“The ML One™ clearly is a breakthrough product,” said Harvey Padden, CEO of Bios. “But it’s very tough sell in an economy like this, and we can’t justify an expensive traditional launch campaign. We had to focus our marketing less on a shotgun approach to getting the word out than a rifle-shot strategy of reaching exactly the right target customers with exactly the right message.”
The product’s marketing plan, developed in conjunction with WestWord Communications, focused on aggressive use of video and other interactive techniques designed to provide a hands-on product experience involving the Bios sales force and individual customers.
“Initial results have been great,” Padden said. “Allowing people to see and touch the product give us a chance to explain the value and payback far more effectively than any ad or brochure. When you’re offering a product this sophisticated and this valuable, it’s the personal touch that makes all the difference.”
See the marketing video produced by WestWord Communications and WalkerTek Interactive Marketing of Fairfield, N.J., at http://vimeo.com/29853666.
Social Media Interest Continues to Grow
Use of social media to reach diverse audiences quickly and effectively remains one of the major areas of interest among an expanding set of communication professionals.
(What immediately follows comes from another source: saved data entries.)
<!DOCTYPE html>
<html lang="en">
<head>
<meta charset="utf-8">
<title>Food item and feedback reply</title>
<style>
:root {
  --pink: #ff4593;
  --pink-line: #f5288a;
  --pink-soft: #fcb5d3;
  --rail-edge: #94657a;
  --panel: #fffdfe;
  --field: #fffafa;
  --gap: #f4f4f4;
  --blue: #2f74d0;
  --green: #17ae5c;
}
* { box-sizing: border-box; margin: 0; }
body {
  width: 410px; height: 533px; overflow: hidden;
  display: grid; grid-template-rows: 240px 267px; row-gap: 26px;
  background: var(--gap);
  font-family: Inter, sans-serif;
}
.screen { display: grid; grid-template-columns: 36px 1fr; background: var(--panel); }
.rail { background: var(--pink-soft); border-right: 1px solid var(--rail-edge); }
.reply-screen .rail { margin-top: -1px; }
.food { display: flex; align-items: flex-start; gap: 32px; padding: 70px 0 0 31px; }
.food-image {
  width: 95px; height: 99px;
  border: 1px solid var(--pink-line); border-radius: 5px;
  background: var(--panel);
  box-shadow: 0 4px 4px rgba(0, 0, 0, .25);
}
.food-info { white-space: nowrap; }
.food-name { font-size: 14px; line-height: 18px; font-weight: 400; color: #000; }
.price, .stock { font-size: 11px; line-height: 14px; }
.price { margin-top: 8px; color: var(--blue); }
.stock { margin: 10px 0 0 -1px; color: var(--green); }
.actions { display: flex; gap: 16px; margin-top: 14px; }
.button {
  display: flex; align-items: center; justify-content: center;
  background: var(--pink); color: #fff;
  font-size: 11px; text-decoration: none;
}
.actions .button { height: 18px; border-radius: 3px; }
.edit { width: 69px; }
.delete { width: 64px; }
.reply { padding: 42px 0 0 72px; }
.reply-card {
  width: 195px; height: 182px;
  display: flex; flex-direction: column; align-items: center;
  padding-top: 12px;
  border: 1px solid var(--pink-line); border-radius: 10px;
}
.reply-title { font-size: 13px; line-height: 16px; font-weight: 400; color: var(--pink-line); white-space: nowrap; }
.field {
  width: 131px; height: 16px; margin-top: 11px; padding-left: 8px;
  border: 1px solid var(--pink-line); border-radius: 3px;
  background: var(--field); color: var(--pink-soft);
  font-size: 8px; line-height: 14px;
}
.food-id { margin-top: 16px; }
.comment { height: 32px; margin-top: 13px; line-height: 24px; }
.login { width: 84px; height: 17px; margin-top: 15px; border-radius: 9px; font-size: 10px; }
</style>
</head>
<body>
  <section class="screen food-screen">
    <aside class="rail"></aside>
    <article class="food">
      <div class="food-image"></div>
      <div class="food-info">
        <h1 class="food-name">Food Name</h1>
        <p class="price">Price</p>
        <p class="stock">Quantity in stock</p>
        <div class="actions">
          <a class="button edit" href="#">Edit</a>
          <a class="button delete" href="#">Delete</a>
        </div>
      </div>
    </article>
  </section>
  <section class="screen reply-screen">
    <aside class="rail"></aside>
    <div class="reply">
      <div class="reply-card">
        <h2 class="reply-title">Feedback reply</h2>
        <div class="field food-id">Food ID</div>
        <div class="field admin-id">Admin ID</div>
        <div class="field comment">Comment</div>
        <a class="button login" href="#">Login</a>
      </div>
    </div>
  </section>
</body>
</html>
Recent project work completed by WestWord Communications shows the general issue of social media is among the top three issues cited by clients as a “top priority” for 2012. Clients expressed interest in several key aspects of the social media phenomenon, including audience segmentation, consolidation or emergence of preferred social media channels and standardization of the metrics used to measure the effectiveness of social media communications.